■ **Exercise requirements**
Among the lines below, restate word for word only those from the line with "248Q313 244 325" through the line with "437Q315 444 346", with both end lines kept.

(Records supplied Opens)

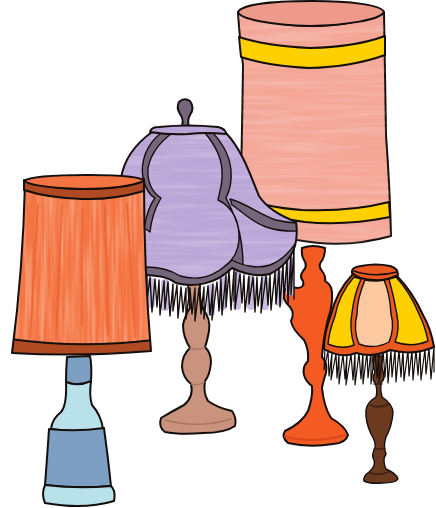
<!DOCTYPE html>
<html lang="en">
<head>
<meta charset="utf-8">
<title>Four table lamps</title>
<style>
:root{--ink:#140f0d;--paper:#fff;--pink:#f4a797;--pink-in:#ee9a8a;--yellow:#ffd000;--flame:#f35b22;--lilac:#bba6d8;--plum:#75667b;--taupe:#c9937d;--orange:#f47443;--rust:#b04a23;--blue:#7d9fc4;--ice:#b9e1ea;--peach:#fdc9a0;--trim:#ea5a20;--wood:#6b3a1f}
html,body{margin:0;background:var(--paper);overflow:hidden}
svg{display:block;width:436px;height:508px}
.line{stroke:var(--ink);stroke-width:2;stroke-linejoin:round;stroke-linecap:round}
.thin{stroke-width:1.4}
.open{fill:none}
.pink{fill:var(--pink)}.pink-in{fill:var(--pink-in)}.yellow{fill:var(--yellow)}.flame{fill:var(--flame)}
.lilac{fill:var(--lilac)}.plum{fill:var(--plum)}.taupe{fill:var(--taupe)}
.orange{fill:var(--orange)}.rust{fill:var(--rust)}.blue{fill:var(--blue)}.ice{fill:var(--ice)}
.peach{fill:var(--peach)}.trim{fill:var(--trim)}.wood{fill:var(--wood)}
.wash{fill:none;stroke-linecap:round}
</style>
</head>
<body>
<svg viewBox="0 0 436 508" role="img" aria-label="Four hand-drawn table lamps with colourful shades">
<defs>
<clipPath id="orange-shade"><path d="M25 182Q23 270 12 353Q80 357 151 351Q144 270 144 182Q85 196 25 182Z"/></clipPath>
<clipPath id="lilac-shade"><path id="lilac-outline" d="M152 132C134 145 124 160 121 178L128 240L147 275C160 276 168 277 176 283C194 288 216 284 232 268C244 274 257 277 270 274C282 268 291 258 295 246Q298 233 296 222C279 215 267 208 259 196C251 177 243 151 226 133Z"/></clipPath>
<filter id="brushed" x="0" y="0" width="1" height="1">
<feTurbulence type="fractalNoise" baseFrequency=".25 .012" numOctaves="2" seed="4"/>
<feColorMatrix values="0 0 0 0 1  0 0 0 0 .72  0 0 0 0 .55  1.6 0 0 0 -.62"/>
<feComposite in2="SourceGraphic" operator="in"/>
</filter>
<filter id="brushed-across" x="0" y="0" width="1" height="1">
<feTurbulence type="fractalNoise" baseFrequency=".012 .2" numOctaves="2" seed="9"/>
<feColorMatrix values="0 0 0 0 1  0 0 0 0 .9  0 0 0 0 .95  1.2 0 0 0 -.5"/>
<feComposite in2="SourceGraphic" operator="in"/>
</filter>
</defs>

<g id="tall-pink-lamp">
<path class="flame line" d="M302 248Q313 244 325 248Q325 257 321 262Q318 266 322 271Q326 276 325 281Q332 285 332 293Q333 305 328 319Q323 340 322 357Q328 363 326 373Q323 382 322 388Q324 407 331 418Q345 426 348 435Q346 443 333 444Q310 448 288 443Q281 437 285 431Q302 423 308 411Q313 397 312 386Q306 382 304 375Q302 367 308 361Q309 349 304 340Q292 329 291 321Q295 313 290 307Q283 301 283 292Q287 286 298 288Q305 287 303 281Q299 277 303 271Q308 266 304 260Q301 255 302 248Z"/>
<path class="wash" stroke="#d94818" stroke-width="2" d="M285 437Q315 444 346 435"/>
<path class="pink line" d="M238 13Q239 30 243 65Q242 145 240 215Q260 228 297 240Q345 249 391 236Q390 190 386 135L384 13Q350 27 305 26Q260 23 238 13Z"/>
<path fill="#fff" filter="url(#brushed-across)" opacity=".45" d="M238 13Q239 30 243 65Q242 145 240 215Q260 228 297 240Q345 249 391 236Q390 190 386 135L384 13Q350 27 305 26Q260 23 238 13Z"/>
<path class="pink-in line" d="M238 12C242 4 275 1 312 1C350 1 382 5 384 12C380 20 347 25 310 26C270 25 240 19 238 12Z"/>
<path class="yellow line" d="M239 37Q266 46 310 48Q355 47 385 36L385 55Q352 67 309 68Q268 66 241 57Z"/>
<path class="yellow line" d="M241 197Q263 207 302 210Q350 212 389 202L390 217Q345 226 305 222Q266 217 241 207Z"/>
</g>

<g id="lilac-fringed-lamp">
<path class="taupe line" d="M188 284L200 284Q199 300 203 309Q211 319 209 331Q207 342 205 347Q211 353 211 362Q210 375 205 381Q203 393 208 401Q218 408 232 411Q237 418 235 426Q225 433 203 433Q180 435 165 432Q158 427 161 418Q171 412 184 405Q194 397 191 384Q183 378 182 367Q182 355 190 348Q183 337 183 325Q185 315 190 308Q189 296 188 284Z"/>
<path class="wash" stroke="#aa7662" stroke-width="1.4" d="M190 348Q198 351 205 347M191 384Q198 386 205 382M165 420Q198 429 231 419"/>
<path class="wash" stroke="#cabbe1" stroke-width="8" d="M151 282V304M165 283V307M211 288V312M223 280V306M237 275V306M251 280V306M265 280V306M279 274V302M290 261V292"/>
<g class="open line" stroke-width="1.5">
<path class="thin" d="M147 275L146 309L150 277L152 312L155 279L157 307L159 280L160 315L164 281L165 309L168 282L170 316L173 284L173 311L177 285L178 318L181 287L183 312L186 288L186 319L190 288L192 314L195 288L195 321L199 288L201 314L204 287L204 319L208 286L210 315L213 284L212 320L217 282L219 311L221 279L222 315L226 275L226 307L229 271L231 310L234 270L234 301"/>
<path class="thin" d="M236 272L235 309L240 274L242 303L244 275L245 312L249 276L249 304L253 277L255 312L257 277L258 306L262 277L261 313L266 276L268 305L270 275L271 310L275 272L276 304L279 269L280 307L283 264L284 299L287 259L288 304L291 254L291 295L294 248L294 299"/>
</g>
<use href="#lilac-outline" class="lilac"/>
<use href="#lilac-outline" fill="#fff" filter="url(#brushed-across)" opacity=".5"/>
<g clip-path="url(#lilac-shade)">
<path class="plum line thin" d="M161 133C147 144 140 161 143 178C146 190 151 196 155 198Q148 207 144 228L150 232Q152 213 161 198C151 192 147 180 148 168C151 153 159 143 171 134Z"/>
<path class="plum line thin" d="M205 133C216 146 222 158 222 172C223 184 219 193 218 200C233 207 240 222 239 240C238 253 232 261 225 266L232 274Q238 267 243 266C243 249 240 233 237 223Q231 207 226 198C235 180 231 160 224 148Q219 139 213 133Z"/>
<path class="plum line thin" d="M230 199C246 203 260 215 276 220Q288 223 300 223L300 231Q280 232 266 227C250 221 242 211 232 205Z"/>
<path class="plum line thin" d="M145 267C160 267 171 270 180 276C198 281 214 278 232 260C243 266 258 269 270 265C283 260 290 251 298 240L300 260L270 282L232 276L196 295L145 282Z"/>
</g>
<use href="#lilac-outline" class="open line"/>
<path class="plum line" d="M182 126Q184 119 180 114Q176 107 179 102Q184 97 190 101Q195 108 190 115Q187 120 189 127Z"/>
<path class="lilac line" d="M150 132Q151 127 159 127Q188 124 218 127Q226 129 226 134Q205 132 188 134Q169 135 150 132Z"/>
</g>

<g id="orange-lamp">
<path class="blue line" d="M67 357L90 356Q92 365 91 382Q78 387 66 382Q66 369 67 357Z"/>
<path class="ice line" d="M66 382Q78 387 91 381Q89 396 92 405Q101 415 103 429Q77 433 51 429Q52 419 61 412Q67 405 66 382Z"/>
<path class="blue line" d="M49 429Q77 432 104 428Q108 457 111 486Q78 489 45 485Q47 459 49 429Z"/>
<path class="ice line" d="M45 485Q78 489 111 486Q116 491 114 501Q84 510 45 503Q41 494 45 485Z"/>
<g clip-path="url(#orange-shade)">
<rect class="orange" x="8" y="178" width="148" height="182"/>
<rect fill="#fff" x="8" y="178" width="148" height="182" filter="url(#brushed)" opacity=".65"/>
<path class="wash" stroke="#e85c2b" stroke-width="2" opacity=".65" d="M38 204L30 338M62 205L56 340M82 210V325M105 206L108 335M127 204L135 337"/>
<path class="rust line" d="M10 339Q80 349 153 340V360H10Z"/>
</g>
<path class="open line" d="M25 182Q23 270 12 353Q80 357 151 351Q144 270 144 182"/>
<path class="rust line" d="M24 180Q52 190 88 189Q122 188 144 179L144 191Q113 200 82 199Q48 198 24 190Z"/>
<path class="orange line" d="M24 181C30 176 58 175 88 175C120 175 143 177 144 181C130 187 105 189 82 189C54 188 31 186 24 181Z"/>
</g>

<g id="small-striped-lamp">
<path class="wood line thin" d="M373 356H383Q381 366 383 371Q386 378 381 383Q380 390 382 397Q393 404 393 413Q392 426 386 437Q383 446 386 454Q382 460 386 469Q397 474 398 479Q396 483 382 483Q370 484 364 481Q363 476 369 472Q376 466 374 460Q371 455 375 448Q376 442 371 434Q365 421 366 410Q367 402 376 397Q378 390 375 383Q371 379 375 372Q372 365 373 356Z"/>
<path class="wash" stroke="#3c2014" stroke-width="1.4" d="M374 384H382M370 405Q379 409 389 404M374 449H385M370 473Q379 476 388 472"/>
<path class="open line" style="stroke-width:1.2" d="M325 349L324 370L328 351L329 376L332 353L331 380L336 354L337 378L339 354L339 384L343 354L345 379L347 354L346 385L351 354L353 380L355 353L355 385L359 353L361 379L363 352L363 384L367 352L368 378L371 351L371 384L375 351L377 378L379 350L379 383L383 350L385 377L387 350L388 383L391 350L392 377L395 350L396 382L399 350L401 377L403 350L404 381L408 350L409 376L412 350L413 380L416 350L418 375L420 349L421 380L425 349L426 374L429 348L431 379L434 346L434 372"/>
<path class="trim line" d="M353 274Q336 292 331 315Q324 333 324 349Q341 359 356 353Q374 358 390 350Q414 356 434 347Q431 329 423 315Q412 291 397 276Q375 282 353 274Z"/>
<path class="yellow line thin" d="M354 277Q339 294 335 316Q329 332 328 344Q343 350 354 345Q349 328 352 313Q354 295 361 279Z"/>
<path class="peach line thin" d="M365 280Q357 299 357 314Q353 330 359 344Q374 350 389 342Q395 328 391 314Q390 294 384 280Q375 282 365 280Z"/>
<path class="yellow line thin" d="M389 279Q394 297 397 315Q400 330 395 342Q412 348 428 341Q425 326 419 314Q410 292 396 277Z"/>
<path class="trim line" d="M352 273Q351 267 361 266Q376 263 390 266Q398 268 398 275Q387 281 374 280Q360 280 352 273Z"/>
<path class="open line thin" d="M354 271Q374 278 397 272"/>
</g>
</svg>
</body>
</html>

(Records supplied Closes)

■ **Response box**
<path class="flame line" d="M302 248Q313 244 325 248Q325 257 321 262Q318 266 322 271Q326 276 325 281Q332 285 332 293Q333 305 328 319Q323 340 322 357Q328 363 326 373Q323 382 322 388Q324 407 331 418Q345 426 348 435Q346 443 333 444Q310 448 288 443Q281 437 285 431Q302 423 308 411Q313 397 312 386Q306 382 304 375Q302 367 308 361Q309 349 304 340Q292 329 291 321Q295 313 290 307Q283 301 283 292Q287 286 298 288Q305 287 303 281Q299 277 303 271Q308 266 304 260Q301 255 302 248Z"/>
<path class="wash" stroke="#d94818" stroke-width="2" d="M285 437Q315 444 346 435"/>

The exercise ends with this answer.